Jonathan Cape Graphic Short Story competition

When the Arvon graphic novel course finished, I was all ready and motivated to do some comic work. Unfortunately, a very sad event occurred on the way back which I won't go into in a blog. Suffice it to say, that strongly affected the whole of the next week. What I was able to do though was get together an entry for the Jonathan Cape Graphic Short Story competition. The competition had been recommended to me on the course by Hannah Berry and I checked the details on my return home. I had a little over a week to produce a four page graphic short story. Yikes! I decided there wasn't time to think up a new story. I would have to use one I'd already written. In the end, I went for the frog poem I'd submitted to a climate change competition.

Here's what I produced:

It's catch up time... (with fun pics!)

Many apologies, but I haven't added a blog entry for months. It's been a hectic two months, for both good and bad reasons, but I'm going to try and catch up today.

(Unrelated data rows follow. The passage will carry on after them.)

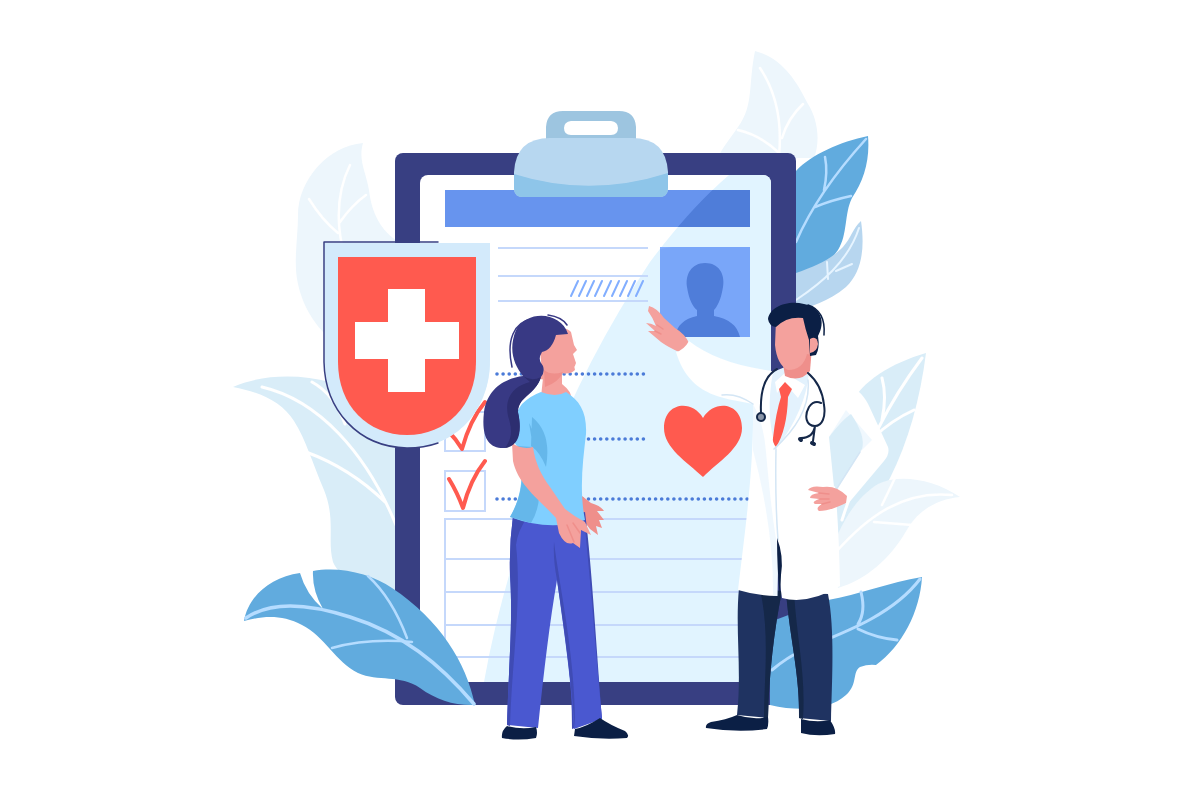
<!DOCTYPE html>
<html lang="en">
<head>
<meta charset="utf-8">
<title>Medical check-up illustration</title>
<style>
:root{
  --navy:#383f82; --ink:#1f3361; --ink-dark:#152849; --night:#0b1f45;
  --leaf:#61abde; --leaf-mid:#b7d6ef; --leaf-pale:#d9edf8; --leaf-faint:#edf6fc; --vein:#b5dcff;
  --bar:#6794ee; --bar-dark:#4f7dd9; --photo:#82aeff; --rule:#c5d8fb; --dots:#4b7bd8;
  --tint:#e1f4ff; --red:#ff5a4f; --skin:#f4a19d; --skin-dark:#ef8f8b;
  --shirt:#80cfff; --shirt-dark:#65b7ea; --jeans:#4a58d0; --jeans-dark:#3f4bb4;
  --hair:#383984; --hair-dark:#2d2e70; --clip:#b7d7f0; --clip-dark:#8ec5e9; --handle:#9dc5e0; --coat-shade:#e3f2fd;
}
html,body{margin:0;background:#fff}
body{width:1200px;height:800px;overflow:hidden}
svg{display:block}
.line{fill:none;stroke-linecap:round;stroke-linejoin:round}
.rule{fill:none;stroke:var(--rule);stroke-width:2}
.dots{fill:none;stroke:var(--dots);stroke-width:3.6;stroke-linecap:round;stroke-dasharray:0 6.1}
.tick{fill:none;stroke:var(--red);stroke-width:4;stroke-linecap:round;stroke-linejoin:round}
</style>
</head>
<body>
<svg width="1200" height="800" viewBox="0 0 1200 800" role="img" aria-label="A doctor explains a medical form to a patient in front of a large clipboard">
<defs>
  <clipPath id="sheet-clip"><rect x="420" y="175" width="351" height="507" rx="8"/></clipPath>
  <clipPath id="header-clip"><rect x="445" y="190" width="305" height="37"/></clipPath>
  <clipPath id="portrait-clip"><rect x="660" y="247" width="90" height="90"/></clipPath>
  <clipPath id="clamp-clip"><path id="clamp-shape" d="M514 188V172Q516 138 550 138H632Q666 138 668 172V188Q668 197 659 197H523Q514 197 514 188Z"/></clipPath>
  <path id="beam-shape" d="M771 160H748Q700 195 650 262Q585 360 545 465Q500 590 484 682H771Z"/>
</defs>

<g id="back-leaves">
  <path fill="var(--leaf-faint)" d="M363 143C328 146 298 180 298 215C298 238 293 262 298 284C304 312 322 336 345 350L396 330V240C378 228 371 208 369 190C366 172 358 160 363 143Z"/>
  <path class="line" stroke="#fff" stroke-width="2.5" d="M350 165C335 195 335 235 350 270M309 199Q322 220 338 233M366 195Q352 205 340 222"/>
  <path fill="var(--leaf-faint)" d="M755 51C748 85 754 105 738 127C729 140 722 148 718 158H814C821 140 817 118 808 104C796 80 782 58 755 51Z"/>
  <path class="line" stroke="#fff" stroke-width="2.5" d="M760 68C778 95 782 125 779 156M738 130Q760 135 778 152M803 104Q788 118 782 138"/>
  <path fill="var(--leaf-pale)" d="M233 387C262 374 300 374 330 382L400 440V600C372 590 340 580 333 562C327 540 336 520 324 490C312 462 306 440 294 421C282 402 260 392 233 387Z"/>
  <path class="line" stroke="#fff" stroke-width="3" d="M262 387C318 400 366 452 396 525M312 382Q334 394 345 424M306 452Q350 468 385 502"/>
  <path fill="var(--leaf)" d="M868 136C840 142 812 154 796 171V300C806 280 824 270 838 250C848 234 844 214 852 198C864 180 870 160 868 136Z"/>
  <path class="line" stroke="var(--vein)" stroke-width="2.5" d="M866 139C836 172 812 205 796 242M825 157Q828 172 824 190M851 196Q832 200 815 207"/>
  <path fill="var(--leaf-mid)" d="M861 221C865 248 862 272 846 287C828 302 810 306 796 312V273C816 266 830 260 843 247C851 238 853 228 861 221Z"/>
  <path class="line" stroke="#e6f4ff" stroke-width="2" d="M859 228C848 262 820 284 796 300M827 262L828 279M852 264L836 271"/>
  <path fill="var(--leaf-pale)" d="M926 353C892 363 862 380 848 408L820 470L835 552C856 532 874 508 890 478C908 442 920 400 926 353Z"/>
  <path class="line" stroke="#fff" stroke-width="3" d="M922 358C889 402 866 446 842 520M882 378Q887 396 882 420M914 410Q892 420 874 437"/>
  <path fill="var(--leaf-faint)" d="M960 497C932 478 898 474 878 484C852 500 838 530 828 560L838 588C865 580 890 560 908 528C920 508 940 499 960 497Z"/>
  <path class="line" stroke="#fff" stroke-width="2.5" d="M952 495C904 490 868 516 836 552M895 478L882 505M912 525L874 522"/>
</g>

<g id="clipboard">
  <rect fill="var(--navy)" x="395" y="153" width="401" height="552" rx="8"/>
  <rect fill="#fff" x="420" y="175" width="351" height="507" rx="8"/>
  <use href="#beam-shape" fill="var(--tint)" clip-path="url(#sheet-clip)"/>
  <g id="form-header" clip-path="url(#header-clip)">
    <rect fill="var(--bar)" x="445" y="190" width="305" height="37"/>
    <use href="#beam-shape" fill="var(--bar-dark)"/>
  </g>
  <path class="rule" d="M498 248H648M498 276H648M498 301H648"/>
  <path class="line" stroke="var(--photo)" stroke-width="2" d="M571 296L578 281M579 296L586 281M587 296L594 281M595 296L602 281M604 296L611 281M612 296L619 281M620 296L627 281M628 296L635 281M636 296L643 281"/>
  <g id="portrait" clip-path="url(#portrait-clip)">
    <rect fill="var(--photo)" x="660" y="247" width="90" height="90"/>
    <path fill="var(--bar)" d="M660 249L672 247H750V337H660Z" opacity=".35"/>
    <path fill="var(--bar-dark)" d="M705 263C719 263 725 274 723 287C721 300 717 307 714 310V316C729 319 737 325 740 337H675C677 325 684 319 697 316V310C693 307 689 300 687 287C685 274 692 263 705 263Z"/>
  </g>
  <path class="dots" d="M497 374H646M497 439H646M497 499H750"/>
  <path class="rule" d="M750 519H445V682M445 559H750M445 592H750M445 625H750M445 657H750"/>
  <rect class="rule" x="445" y="412" width="40" height="39"/>
  <rect class="rule" x="445" y="471" width="40" height="40"/>
  <path class="tick" d="M449 432Q456 439 462 449Q470 420 485 402M449 479Q457 492 463 508Q470 480 485 461"/>
  <path fill="var(--red)" d="M703 477C687 462 664 448 664 428C664 402 692 399 703 418C714 399 742 402 742 428C742 448 718 462 703 477Z"/>
  <path fill="var(--handle)" fill-rule="evenodd" d="M546 140V127Q547 111 563 111H619Q635 111 636 127V140ZM571 121Q564 122 564 128Q564 135 571 135H611Q618 135 618 128Q618 122 611 121Z"/>
  <use href="#clamp-shape" fill="var(--clip)"/>
  <path fill="var(--clip-dark)" clip-path="url(#clamp-clip)" d="M514 174Q590 198 668 173V198H514Z"/>
</g>

<g id="shield">
  <path fill="var(--tint)" d="M324 243H490V360C490 410 456 448 407 448C358 448 324 410 324 360Z"/>
  <path fill="#d3eafb" d="M325 243H490V360C490 410 456 448 407 448C358 448 325 410 325 360Z"/>
  <path class="line" stroke="var(--navy)" stroke-width="1.5" d="M438 242H324V362C325 410 358 447 407 448Q424 448 438 443"/>
  <path fill="var(--red)" d="M338 257H476V362C476 406 446 435 407 435C368 435 338 406 338 362Z"/>
  <path fill="#fff" d="M388 289H425V322H459V359H425V392H388V359H355V322H388Z"/>
</g>

<g id="front-leaves">
  <path fill="var(--leaf)" d="M244 621C248 597 270 577 300 573Q306 594 323 609Q312 590 313 571C340 566 372 574 392 588C440 620 466 662 475 705C456 706 436 700 420 688C400 674 378 682 358 673C336 662 324 636 302 625C282 614 262 616 244 621Z"/>
  <path class="line" stroke="var(--vein)" stroke-width="3.5" d="M246 618C272 600 310 604 350 617C402 633 440 664 474 704"/>
  <path class="line" stroke="var(--vein)" stroke-width="2.5" d="M368 576Q392 598 407 638M332 648Q368 638 412 642"/>
  <path fill="var(--leaf)" d="M922 577C890 582 858 595 828 600L770 622V705C800 712 830 710 846 695C858 684 852 672 860 667Q868 664 876 665C902 646 920 612 922 577Z"/>
  <path class="line" stroke="var(--vein)" stroke-width="3" d="M920 579C892 616 840 634 806 648Q786 658 772 670M861 592Q866 612 858 624M897 640Q876 638 858 629"/>
</g>

<g id="patient">
  <path fill="var(--skin-dark)" d="M582 496L591 503Q601 506 604 511L597 511L604 520L599 520L602 528L596 526L598 535L590 529L581 517Z"/>
  <path fill="var(--jeans-dark)" d="M548 520L585 512C591 560 594 610 602 718L572 729C572 680 566 640 562 590Z"/>
  <path fill="var(--jeans)" d="M513 516L584 516C588 560 592 600 595 640L602 719L574 729C571 680 566 645 557 580C550 620 544 670 538 728L507 725C509 660 513 620 510 575Q509 545 513 516Z"/>
  <path fill="var(--jeans-dark)" d="M513 516L527 518Q518 530 516 545C522 600 512 660 510 726L507 725C509 660 513 620 510 575Q509 545 513 516ZM557 580Q553 560 554 542C560 590 576 660 575 729C572 690 566 640 557 580Z"/>
  <path fill="var(--night)" d="M507 726Q522 730 536 727Q538 733 536 738Q518 741 502 738Q501 731 507 726ZM575 729Q586 727 600 718Q610 725 625 731Q630 735 627 738Q600 740 574 736Z"/>
  <path fill="var(--skin)" d="M540 352L570 346L575 370Q570 375 562 373L562 384Q572 392 571 398L541 397L543 378Z"/>
  <path fill="var(--shirt)" d="M541 392Q556 398 566 392C580 401 587 412 586 434C583 460 579 490 585 520Q550 532 510 517C522 496 524 475 519 448C508 440 512 417 522 404Q530 396 541 392Z"/>
  <path fill="var(--shirt-dark)" d="M529 423Q534 430 533 447L523 450L537 480Q543 503 531 523L510 517C520 500 524 482 521 460L517 446L533 447Q531 435 529 423ZM532 417Q552 433 546 467Q540 452 531 446Z"/>
  <path fill="var(--skin)" d="M512 443Q522 450 533 447C535 462 541 475 550 487L565 509Q575 517 585 522L591 535L581 530L580 548L573 543Q565 546 559 533L556 518C540 500 518 485 513 461Z"/>
  <path class="line" stroke="var(--skin-dark)" stroke-width="1.5" d="M567 525L574 542M573 523L580 533"/>
  <path fill="var(--skin)" d="M543 346C552 328 565 325 571 332L574 345L577 350L573 354L576 363Q575 370 563 372L558 382L540 379Z"/>
  <path fill="var(--skin-dark)" d="M544 370Q551 376 563 372Q559 382 545 387Z"/>
  <path fill="var(--hair)" d="M568 334C561 312 528 309 516 330C508 350 514 365 523 376C508 378 488 386 484 412C481 438 489 449 505 448C519 445 522 430 518 413C516 398 535 396 541 377Q545 372 543 366Q537 360 542 352Q552 350 556 335Z"/>
  <path fill="var(--hair-dark)" d="M523 376Q532 382 541 377C536 394 519 395 518 412C522 430 520 446 505 448C514 436 511 426 508 416C504 397 514 386 530 382Z"/>
  <path class="line" stroke="var(--hair)" stroke-width="1.5" d="M512 367C506 340 514 322 532 319M548 315Q562 317 567 325"/>
</g>

<g id="doctor">
  <path fill="var(--ink)" d="M739 588L782 591C774 630 769 675 768 718L737 715C742 670 735 630 739 588Z"/>
  <path fill="var(--ink)" d="M786 592L828 594C835 630 832 680 831 721L799 718C800 675 790 640 786 592Z"/>
  <path fill="var(--ink-dark)" d="M760 590L782 591C774 630 769 675 768 718L764 718C764 680 770 632 760 590ZM786 592L794 593C797 640 806 675 803 719L799 718C800 675 790 640 786 592Z"/>
  <path fill="var(--night)" d="M737 715Q752 720 768 717Q769 724 767 729Q738 733 706 728Q705 724 711 722Q726 720 737 715ZM801 719Q816 723 830 720Q836 729 835 734Q816 737 801 733Z"/>
  <path fill="var(--skin)" d="M649 306Q657 308 664 318L675 328Q685 334 689 343Q686 350 679 352Q668 347 661 342L648 331L655 331L646 323Q651 323 656 326Q653 318 648 311Z"/>
  <path class="line" stroke="var(--skin-dark)" stroke-width="1.5" d="M655 331L661 334M657 325L663 329"/>
  <path fill="#fff" d="M689 341C708 356 735 366 772 371L784 370L820 377C842 380 861 386 870 408L888 447Q890 454 884 461L847 505L834 493L860 452L838 428L829 437C836 480 839 530 840 586Q808 605 782 598L778 570L777 596Q758 596 738 590C745 530 754 470 753 404C728 398 690 399 676 352Q684 350 689 341Z"/>
  <path fill="var(--coat-shade)" d="M829 437L846 410L872 440L860 452L838 428ZM753 404Q764 424 766 452Q772 520 778 550V596L773 596Q774 530 753 450Z" opacity=".55"/>
  <path fill="var(--leaf-pale)" d="M829 437Q842 420 851 414Q866 436 862 449L834 487Z"/>
  <path fill="var(--coat-shade)" d="M773 372L785 367L809 372Q806 410 776 449Q765 415 773 372Z"/>
  <path fill="#fff" d="M785 373L805 385L798 398L785 383L777 393L775 382Z"/>
  <path fill="var(--red)" d="M785 382L792 389L788 397Q787 430 776 447Q772 442 773 438Q776 412 781 397L779 389Z"/>
  <path class="line" stroke="#d4e6f5" stroke-width="1.5" d="M774 449C802 424 810 400 808 380M776 449Q775 500 778 540M834 493L860 452M753 404Q737 393 722 395"/>
  <path fill="var(--night)" d="M777 538Q784 556 781 575L780 598Q777 570 777 538Z"/>
  <path fill="var(--skin)" d="M847 496Q836 485 823 487Q811 485 808 490L819 493Q810 494 810 498L819 499Q811 502 815 504L822 504Q815 508 819 511Q830 511 846 503Z"/>
  <path class="line" stroke="var(--skin-dark)" stroke-width="1.5" d="M819 493L829 494M820 499L829 499M822 504L830 502"/>
  <path fill="var(--skin-dark)" d="M783 364L812 347L810 371Q800 383 785 376Z"/>
  <path fill="var(--skin)" d="M776 320Q790 314 804 318L811 337Q818 336 817 349Q813 356 807 354Q803 370 788 370Q777 365 775 345Z"/>
  <path fill="var(--night)" d="M768 319C770 307 787 300 804 304C821 307 826 322 818 336Q820 348 816 355L810 356L809 340Q805 328 803 318Q787 316 776 327Q769 326 768 319Z"/>
  <path fill="var(--skin)" d="M810 339Q817 335 818 344Q817 352 810 353Z"/>
  <path class="line" stroke="var(--night)" stroke-width="1.5" d="M808 305Q826 311 824 335"/>
  <g id="stethoscope" class="line" stroke="var(--ink-dark)" stroke-width="2">
    <path d="M777 369C764 376 760 392 761 413M808 373Q822 385 824 405C826 417 822 426 815 426C806 426 804 416 809 407Q814 400 821 403M815 426Q813 438 801 438M815 426L813 441"/>
    <circle cx="761" cy="417" r="4" fill="#8b95a7"/>
    <path stroke-width="4" d="M800 439L801 440M812 443L814 444"/>
  </g>
</g>
</svg>
</body>
</html>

The first entry that springs to mind is from the 18th September. I had booked to go on an Arvon Writing week ( The subject of the week was Graphic Novels and the tutors were Bryan Talbot and Hannah Berry. Since the week would be about creating stories with both text and images, I thought it would be good to get down and do some drawing. I had done drawing and painting before, but I'd only produced a few illustrations. I decided to dedicate the whole week to producing some fun black and white illustrations for Copper Book. In the end, I only got about three days of work done, but I did produce work I was very pleased with. Here's what I came up with: Read More...

My journey to work

I might not have my own flat nowadays, or be able to go on a fancy holiday, or buy the latest kit (have you seen the new 11" Apple MacBook Air? It's very nice...) but on the plus side, I don't have to commute into London every weekday. Hooray! Instead, I cycle the following route...

First off, it's into Bushy Park through Hampton gate. Read More...